Missouri’s HealthTran was designed to bridge the transportation gap between patients and providers in a way that works for all sides. Rural America needs more of these solutions. If we can’t make it easier for rural patients to get to and from their homes and their doctors, the whole country will pay for it down the road in greater medical costs and poorer health outcomes.
Suzanne Alewine is a health care consultant and executive director of the Missouri Rural Health Association.
The author, who I make a point to read whenever he writes, is pointing fingers at Google for privacy issues (where have we heard this before?) in the education market, which they have Windows PC-like control of. Google’s business model and privacy needs can co-exist if done properly. Unlike Apple or Microsoft, Google’s approach is essentially
here is the hardware and software in our cloud, now go run with it.
There is nothing inherently wrong with that approach and could be tied to cost savings compared to traditional school vendors. Handholding and administration outside of internal staff must be made available, and Google does not have a history of having an inside sales support force or some of the assets in place, thus the rub.
Microsoft is rumored to have a direct answer to this market by introducing a version of Windows 10 that is locked down, modern RT if you will. This time it is for Universal Windows Programs only. The selling point is that you can get a locked down device, but should the end user or administrator desire and pay a fee, it can be upgraded to full Windows 10 Home or Pro edition. This way you can have the best of both productivity worlds and can be executed today, unlike other devices announced. This will put a dent into Google’s dominance of the 3-12 education market, and make inroads in undergraduate studies with the upgrade options. The upgrade fee for educational buyers needs to include Office 365, OneDrive, and Skype automatically for up to 4 years. Pricing somewhere along the lines of $100 home and $150 pro. Currently $120 for home, $200 for pro, and $80 for Office University. Should Microsoft hit a home run with this in 2017, you better believe that the Electronic Freedom Foundation will have them in the crosshairs.
When one of the handles I follow on Twitter retweeted this link, a compelling reason to explore it further is due to having a keen interest in the subject, having written about it previously. Since the politician profiled is not part of either dominant political party, his chances of being co-opted immediately are slim and none. However, part of his argument on selling some public lands does make sense and could fly in a limited way. The plan he proposes for the funds raised would only work in a limited number of states which does not include the Carolinas.
I think this is a great idea and should spread to the states. In your final days, happiness is beyond deserved, it is required. As this is cutting edge technology, not a lot of published journals or even popular media exist on the subject. Most of what is found currently deals with telehealth and remote monitoring. Patients and caregivers alike seek remote mutual support from others who are coping with a terminal illness (Demiris, Oliver, & Wittenberg-Lyles, 2011). Where VR fits this scenario is to provide experiences that can be shared with a support network similar to the description in the previous sentence. At this stage, VR is a near exclusive on-premise function that can be administered by allied health personnel, not necessarily nurses unless there is a problem.

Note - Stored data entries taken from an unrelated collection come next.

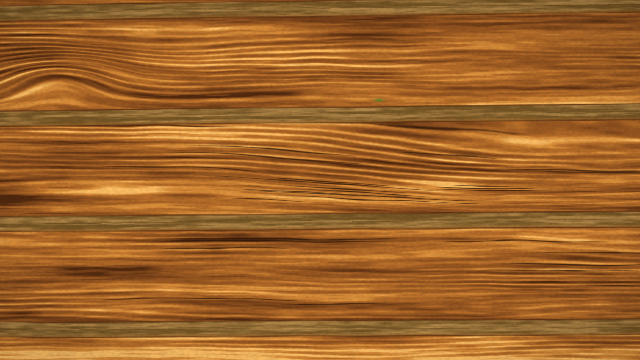
A WebGL 2 fragment shader for this texture:

```glsl
#version 300 es
precision highp float;
// Weathered timber boards split by slightly tilted olive grooves.
// Stretched value noise, bent by a knot and a sagging drift, gives the grain;
// its tone picks a colour from a burnt-to-pale ramp, then cracks are cut in.

#define PITCH 0.296          // height of one board with its groove
#define FIRST_GROOVE 0.088   // centre of the lowest groove
#define GROOVE_HALF 0.0215   // half the groove width
#define RING_DENSITY 58.0    // growth rings per canvas height
#define CONTRAST 1.1         // strength of the grain
#define CRACKS 30            // number of dark splits
#define KNOT vec2(0.16, 0.785)

uniform vec2 u_resolution;
out vec4 outColor;

const vec3 BURNT = vec3(0.30, 0.15, 0.05);
const vec3 DARK  = vec3(0.44, 0.24, 0.09);
const vec3 BROWN = vec3(0.56, 0.32, 0.12);
const vec3 AMBER = vec3(0.67, 0.40, 0.15);
const vec3 GOLD  = vec3(0.80, 0.52, 0.21);
const vec3 PALE  = vec3(0.93, 0.70, 0.37);
const vec3 OLIVE = vec3(0.43, 0.31, 0.13);
const vec3 STRAW = vec3(0.66, 0.50, 0.27);

float hash(vec2 p) {
  vec3 q = fract(p.xyx * 0.1031);
  q += dot(q, q.yzx + 33.33);
  return fract((q.x + q.y) * q.z);
}

float noise(vec2 p) {
  vec2 i = floor(p), f = fract(p);
  f = f * f * (3.0 - 2.0 * f);
  return mix(mix(hash(i), hash(i + vec2(1, 0)), f.x),
             mix(hash(i + vec2(0, 1)), hash(i + vec2(1, 1)), f.x), f.y);
}

float bell(vec2 d, vec2 size) {
  d /= size;
  return exp(-dot(d, d));
}

// Height across the grain after bending by knot, drift and waviness.
float grainHeight(vec2 p, float board, float across) {
  float v = p.y - 0.062 * bell(p - KNOT, vec2(0.17, 0.075));
  float middle = 4.0 * across * (1.0 - across);
  if (board == 1.0) v += 0.06 * middle * smoothstep(0.45, 1.5, p.x);
  v += 0.022 * middle * (noise(vec2(p.x * 2.2, p.y * 7.0 + board * 9.0)) - 0.5);
  return v + 0.004 * (noise(vec2(p.x * 9.0, p.y * 24.0)) - 0.5);
}

float grainTone(vec2 p, float v, float board) {
  vec2 g = vec2(p.x + board * 7.3 + 20.0, v + 3.0);
  float broad = noise(g * vec2(1.3, 38.0)) - 0.5;
  float streak = noise(g * vec2(3.2, 98.0)) - 0.5;
  float fibre = noise(g * vec2(15.0, 210.0)) - 0.5;
  float phase = v * RING_DENSITY + 2.2 * noise(g * vec2(1.6, 16.0));
  float ring = pow(0.5 + 0.5 * cos(6.2832 * phase), 2.0) - 0.375;
  float fade = noise(g * vec2(2.0, 12.0) + 40.0);
  float stain = noise(g * vec2(2.5, 8.0) + 70.0) - 0.5;
  return 0.44 + CONTRAST * (0.32 * broad + 0.42 * streak + 0.24 * fibre
       + 0.5 * ring * fade + 0.24 * stain);
}

vec3 woodRamp(float t) {
  vec3 c = mix(BURNT, DARK, smoothstep(0.0, 0.18, t));
  c = mix(c, BROWN, smoothstep(0.16, 0.36, t));
  c = mix(c, AMBER, smoothstep(0.36, 0.54, t));
  c = mix(c, GOLD, smoothstep(0.54, 0.72, t));
  return mix(c, PALE, smoothstep(0.72, 0.95, t));
}

// Tapered splits that follow the grain, most of them in the middle board.
float cracks(float x, float v, float board, float aa) {
  float cover = 0.0;
  for (int i = 0; i < CRACKS; i++) {
    float n = float(i), home = i % 3 == 0 ? 0.0 : 1.0;
    if (home != board) continue;
    vec2 c = vec2(0.4 + 1.4 * hash(vec2(n, 3.7)),
                  FIRST_GROOVE + PITCH * (home + 0.15 + 0.85 * hash(vec2(n, 8.1))));
    float reach = 0.08 + 0.32 * hash(vec2(n, 5.3));
    float taper = 1.0 - pow(abs(x - c.x) / reach, 2.0);
    float wobble = 0.005 * (noise(vec2(x * 7.0, n * 5.0)) - 0.5);
    float width = 0.0016 * taper * (0.4 + noise(vec2(x * 20.0, n)));
    float line = 1.0 - smoothstep(width - aa, width + aa, abs(v - c.y + wobble));
    cover = max(cover, line * smoothstep(0.0, 0.4, taper));
  }
  return cover;
}

void main() {
  vec2 p = gl_FragCoord.xy / u_resolution.y;
  float aa = 0.8 / u_resolution.y, centre = 0.5 * u_resolution.x / u_resolution.y;

  // Boards and the nearest groove
  float tilt = (0.004 + 0.0105 * p.y) * (p.x - centre);
  float row = (p.y - tilt - FIRST_GROOVE) / PITCH;
  float board = floor(row), across = row - board;
  float d = (row - floor(row + 0.5)) * PITCH;
  d += 0.003 * (noise(vec2(p.x * 6.0, floor(row + 0.5) * 13.0)) - 0.5);

  // Board tone: pale lowest board, golden worn spots, dark left end
  float v = grainHeight(p, board, across);
  float tone = grainTone(p, v, board);
  if (board < 0.0) tone += 0.27;
  for (int i = 0; i < 3; i++) {
    float n = float(i);
    vec2 spot = vec2(0.35 + 0.88 * n - 0.09 * n * (n - 1.0), 0.463 + 0.026 * n);
    tone += 0.36 * bell(p - spot, vec2(0.11, 0.022));
  }
  tone -= 0.4 * bell(p - vec2(0.0, 0.45), vec2(0.09, 0.03));
  tone -= 0.12 * bell(p - KNOT - vec2(-0.08, 0.04), vec2(0.14, 0.04));
  vec3 color = woodRamp(tone);
  color = mix(color, BURNT * 0.55, 0.8 * cracks(p.x, v, board, aa));

  // Groove: dull fibres, ochre lower lip and shaded rims
  float fibre = 0.6 * noise(vec2(p.x * 5.0, d * 150.0 + board * 31.0))
              + 0.4 * noise(vec2(p.x * 28.0, d * 260.0 + 50.0));
  vec3 groove = mix(OLIVE, STRAW, smoothstep(0.2, 0.95, fibre));
  groove = mix(groove, GOLD * 0.72, 0.6 * smoothstep(-0.012, -0.019, d));
  color = mix(color, groove, 1.0 - smoothstep(GROOVE_HALF - aa, GROOVE_HALF + aa, abs(d)));
  float rim = exp(-pow((abs(d) - GROOVE_HALF) / 0.0022, 2.0));
  color = mix(color, BURNT, rim * (0.25 + 0.55 * noise(vec2(p.x * 8.0, row * 3.0))));

  // Paint fleck, fine pores and darker corners
  color = mix(color, vec3(0.30, 0.52, 0.16), bell(p - vec2(1.053, 0.722), vec2(0.012, 0.003)));
  color *= 0.95 + 0.1 * noise(p * vec2(130.0, 240.0));
  vec2 edge = (p - vec2(centre, 0.5)) / vec2(centre, 0.5);
  color *= 1.03 - 0.13 * smoothstep(0.6, 2.0, dot(edge, edge));
  outColor = vec4(color, 1.0);
}
```
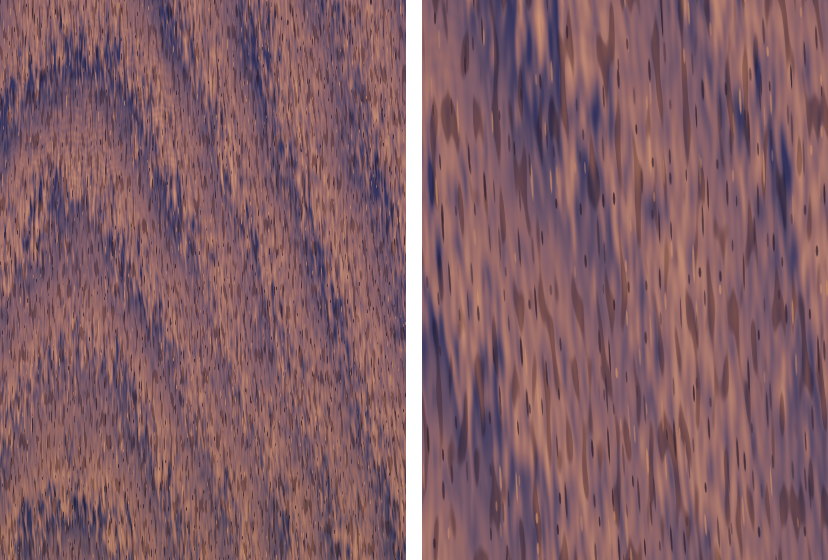
Left, the full canvas; right, a detail of the centre.
This texture is drawn by a WebGL 1 fragment shader. Its source:

```glsl
precision highp float;

uniform vec2 u_resolution;

// Wood colours, dark to light
const vec3 NIGHT = vec3(0.20, 0.20, 0.37);
const vec3 INDIGO = vec3(0.32, 0.27, 0.39);
const vec3 PLUM = vec3(0.43, 0.33, 0.41);
const vec3 MAUVE = vec3(0.53, 0.38, 0.42);
const vec3 ROSE = vec3(0.59, 0.41, 0.41);
const vec3 SALMON = vec3(0.67, 0.47, 0.43);
const vec3 HONEY = vec3(0.78, 0.56, 0.46);
const vec3 BROWN_TINT = vec3(0.76, 0.72, 0.73);
const vec3 PORE = vec3(0.21, 0.14, 0.19);
const vec3 FLECK = vec3(0.82, 0.57, 0.41);

// Figure
const float TAU = 6.2831853;
const float BASE_TONE = 0.79;
const float BAND_DEPTH = 0.47;
const float FIBRE_LEAN = 0.06;
const float ARCH_AXIS = 0.13;
const float ARCH_ROUND = 0.2;
const float ARCH_STEEP = 4.0;
const float FIRST_RING = 0.31;
const float RING_GAP = 0.364;
const float RING_SPREAD = 0.55;
const float RIPPLE_RATE = 75.0;
const float RIPPLE_DEPTH = 0.07;
const vec2 CALM_SPOT = vec2(0.42, 0.25);

// Fibre weights, wide to narrow
const float COARSE = 0.24;
const float MEDIUM = 0.38;
const float FINE = 0.50;

// Pores and flecks
const vec2 PORE_CELL = vec2(0.0095, 0.031);
const float PORE_WIDTH = 0.0012;
const float PORE_SHARE = 0.42;
const float FLECK_SHARE = 0.16;

float hash(vec2 p) {
  vec3 q = fract(p.xyx * 0.1031);
  q += dot(q, q.yzx + 33.33);
  return fract((q.x + q.y) * q.z);
}

float cornerSlope(vec2 id, vec2 offset) {
  float angle = TAU * hash(id + 17.0);
  return dot(vec2(cos(angle), sin(angle)), offset);
}

float gradientNoise(vec2 p) {
  vec2 id = floor(p), f = fract(p);
  vec2 w = f * f * f * (f * (f * 6.0 - 15.0) + 10.0);
  vec2 e = vec2(1.0, 0.0);
  float low = mix(cornerSlope(id, f), cornerSlope(id + e, f - e), w.x);
  float high = mix(cornerSlope(id + e.yx, f - e.yx), cornerSlope(id + 1.0, f - 1.0), w.x);
  return mix(low, high, w.y);
}

float ramp(float a, float b, float t) {
  return clamp((t - a) / (b - a), 0.0, 1.0);
}

vec3 woodColour(float t) {
  vec3 c = mix(NIGHT, INDIGO, ramp(0.0, 0.2, t));
  c = mix(c, PLUM, ramp(0.2, 0.4, t));
  c = mix(c, MAUVE, ramp(0.4, 0.6, t));
  c = mix(c, ROSE, ramp(0.6, 0.75, t));
  c = mix(c, SALMON, ramp(0.75, 0.95, t));
  return mix(c, HONEY, ramp(0.95, 1.25, t));
}

// Slender strokes of varied length and strength, one per jittered cell
float strokes(vec2 grain, float share, float seed) {
  vec2 q = grain / PORE_CELL + seed;
  q.y += 7.0 * hash(vec2(floor(q.x), seed));
  vec2 id = floor(q) + seed;
  float centre = mix(0.25, 0.75, hash(id + 3.1));
  float size = hash(id + 8.7);
  float halfLength = mix(0.12, 0.48, size * size);
  float along = abs(fract(q.y) - 0.5) / halfLength;
  float across = abs(fract(q.x) - centre) * PORE_CELL.x;
  float width = PORE_WIDTH * mix(0.7, 1.15, hash(id + 11.9)) * (1.05 - 0.5 * along);
  float body = 1.0 - smoothstep(0.1, 1.0, across / max(width, 0.0003));
  body *= 1.0 - smoothstep(0.5, 1.0, along);
  return body * mix(0.4, 1.0, hash(id + 21.3)) * step(hash(id + 5.3), share);
}

void main() {
  vec2 p = gl_FragCoord.xy / u_resolution.y;
  float bend = 0.008 * gradientNoise(p * vec2(5.0, 3.0));
  vec2 grain = vec2(p.x + FIBRE_LEAN * p.y * smoothstep(-0.2, 0.6, p.x) + bend, p.y);

  // Fibres at three scales
  float coarse = gradientNoise(grain * vec2(70.0, 8.0));
  float medium = gradientNoise(grain * vec2(150.0, 17.0) + 31.0);
  float fine = gradientNoise(grain * vec2(270.0, 36.0) + 67.0);
  float fibre = COARSE * coarse + MEDIUM * medium + FINE * fine;

  // Nested arches that run into steep bands on the right
  float side = p.x - ARCH_AXIS;
  float arch = p.y + ARCH_STEEP * (sqrt(side * side + ARCH_ROUND * ARCH_ROUND) - ARCH_ROUND);
  arch += 0.10 * gradientNoise(p * 5.0 + 5.0);
  arch += 0.10 * coarse + 0.11 * medium + 0.06 * fine;
  float turn = (arch - FIRST_RING) / RING_GAP;
  float phase = turn + RING_SPREAD * sin(0.1 * TAU * turn);
  float band = pow(0.5 + 0.5 * cos(TAU * phase), 1.7);
  float calm = exp(-18.0 * dot(p - CALM_SPOT, p - CALM_SPOT));
  float patch = gradientNoise(p * vec2(9.0, 5.0) + 40.0);
  float depth = BAND_DEPTH * (1.0 + 0.8 * patch) * (1.0 - 0.6 * calm);

  // Cross ripples on the pale upper arches
  vec2 shine = (p - vec2(0.18, 0.79)) / vec2(0.2, 0.16);
  float sway = 1.6 * gradientNoise(grain * vec2(45.0, 14.0));
  float ripple = sin(TAU * (RIPPLE_RATE * p.y + 14.0 * side * side + sway));
  ripple *= RIPPLE_DEPTH * exp(-dot(shine, shine)) * (1.0 - band);

  float tone = BASE_TONE - depth * band - 0.06 * calm + fibre + ripple;
  tone += 0.16 * gradientNoise(grain * vec2(24.0, 6.0) + 12.0);
  vec3 colour = woodColour(tone);

  // Brown streaks and a warmer foot
  float streak = gradientNoise(grain * vec2(190.0, 26.0) + 90.0);
  colour = mix(colour, colour * BROWN_TINT, smoothstep(0.12, 0.32, streak));
  colour.b -= 0.03 * (1.0 - smoothstep(0.0, 0.45, p.y));

  // Two layers of pale flecks and dark pores
  for (int i = 0; i < 2; i++) {
    float seed = 13.37 * float(i + 1);
    colour = mix(colour, FLECK, 0.75 * strokes(grain, FLECK_SHARE, seed + 50.0));
    colour = mix(colour, PORE, 0.9 * strokes(grain, PORE_SHARE, seed));
  }
  gl_FragColor = vec4(colour, 1.0);
}
```
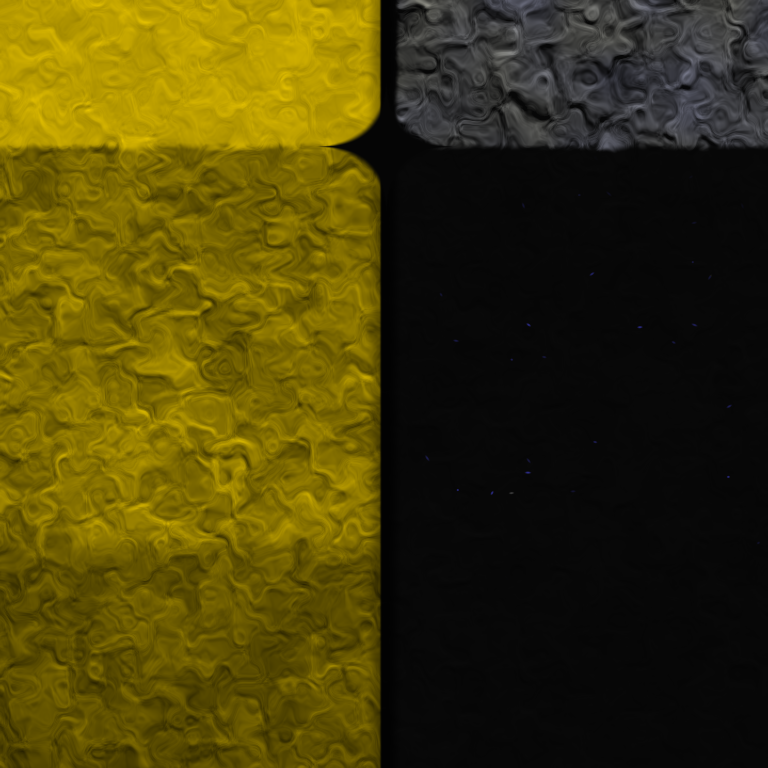
Write a WebGL 2 fragment shader that draws this texture.

```glsl
#version 300 es
precision highp float;
// Rough plaster in yellow, grey and black panels, parted by a dark seam and a
// four-pointed star. Warped value noise is embossed for relief, then tinted
// per panel; hashed cells scatter small ring pits and faint blue flecks.
uniform vec2 u_resolution;
out vec4 fragColor;

float hash(vec2 p) {
    return fract(sin(dot(p, vec2(127.1, 311.7))) * 43758.5453);
}

float noise(vec2 p) {
    vec2 i = floor(p), f = fract(p);
    f = f * f * (3.0 - 2.0 * f);
    return mix(mix(hash(i), hash(i + vec2(1, 0)), f.x),
               mix(hash(i + vec2(0, 1)), hash(i + vec2(1, 1)), f.x), f.y);
}

float fbm(vec2 p) {
    float sum = 0.0, amp = 0.5;
    for (int i = 0; i < 4; i++) {
        sum += amp * noise(p);
        p = mat2(1.6, 1.2, -1.2, 1.6) * p + 7.3;
        amp *= 0.5;
    }
    return sum;
}

// Bumpy surface height, with folds made by domain warping
float height(vec2 uv) {
    vec2 warp = vec2(noise(uv * 48.0), noise(uv * 48.0 + 31.0)) - 0.5;
    return fbm(uv * 36.0 + warp * 1.8);
}

// Dark rings with a lit lower rim, in a few hashed cells
float pits(vec2 uv) {
    vec2 cell = floor(uv * 14.0);
    vec2 centre = 0.3 + 0.4 * vec2(hash(cell + 3.0), hash(cell + 8.0));
    vec2 d = (fract(uv * 14.0) - centre) / 14.0;
    float ring = smoothstep(0.005, 0.0, abs(length(d) - 0.009));
    return step(0.95, hash(cell + 17.0)) * ring * (-0.55 - d.y * 70.0);
}

// Short, tilted specks in sparse cells
float flecks(vec2 uv) {
    vec2 cell = floor(uv * 46.0);
    vec2 d = fract(uv * 46.0) - 0.3 - 0.4 * vec2(hash(cell), hash(cell + 5.0));
    float tilt = (hash(cell + 9.0) - 0.5) * 2.4;
    d = mat2(cos(tilt), -sin(tilt), sin(tilt), cos(tilt)) * d;
    float lengthwise = mix(0.1, 0.28, hash(cell + 12.0));
    float speck = smoothstep(1.0, 0.1, length(d / vec2(lengthwise, 0.1)));
    return speck * step(0.93, hash(cell + 21.0)) * mix(0.3, 1.0, hash(cell + 2.0));
}

void main() {
    vec2 uv = gl_FragCoord.xy / u_resolution;

    // Relief: height plus its slope towards the light
    float h = height(uv);
    float slope = h - height(uv + vec2(0.001, 0.005));
    float patches = fbm(uv * 9.0 + 4.0) - 0.47;
    float relief = (h - 0.47) * 0.9 + slope * 1.1 + patches * 0.4 + pits(uv) * 0.4;

    // Band masks, with slightly ragged borders
    float ragged = uv.y + (h - 0.47) * 0.012;
    float topBand = smoothstep(0.803, 0.814, ragged);
    float lowBand = smoothstep(0.31, 0.27, ragged);

    // Yellow panels on the left
    float shade = mix(0.505, 0.43, smoothstep(0.5, 0.8, uv.y));
    shade = mix(shade, 0.365, lowBand);
    shade *= 1.0 + relief * 0.85;
    shade = mix(shade, 0.725 * (1.0 + relief * 0.32), topBand);
    shade *= 1.0 - 0.3 * smoothstep(0.475, 0.496, uv.x);
    vec3 yellow = shade * vec3(1.0, 0.845, 0.0);

    // Black panel with blue flecks, under a grey panel
    float fleckZone = smoothstep(0.24, 0.36, uv.y) * smoothstep(0.84, 0.58, uv.y);
    fleckZone *= smoothstep(0.53, 0.56, uv.x);
    vec3 black = vec3(0.028) + 0.012 * relief;
    black += flecks(uv) * fleckZone * mix(vec3(0.14, 0.14, 0.5), vec3(0.3), step(0.75, noise(uv * 46.0)));
    float greyLevel = 0.235 * max(0.12, 1.0 + relief * 1.9);
    vec3 grey = greyLevel * mix(vec3(1.0, 1.0, 0.92), vec3(0.94, 0.96, 1.12), noise(uv * 20.0));
    float greyMask = topBand * smoothstep(0.513, 0.521, uv.x + (h - 0.47) * 0.008);
    vec3 right = mix(black, grey, greyMask);

    // Seam between the halves
    right *= mix(0.3, 1.0, smoothstep(0.505, 0.525, uv.x));
    vec3 color = mix(yellow, right, smoothstep(0.4935, 0.4975, uv.x));

    // Four-pointed star with concave sides
    vec2 arm = abs(uv - vec2(0.503, 0.809)) / vec2(0.09, 0.085);
    float star = pow(arm.x, 0.55) + pow(arm.y, 0.55);
    color = mix(vec3(0.02), color, smoothstep(0.9, 1.06, star));

    fragColor = vec4(clamp(color, 0.0, 1.0), 1.0);
}
```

H /T ZDNet UK – Loros
“In the UK, terminally ill patients are being transported from the hospice to other worlds.”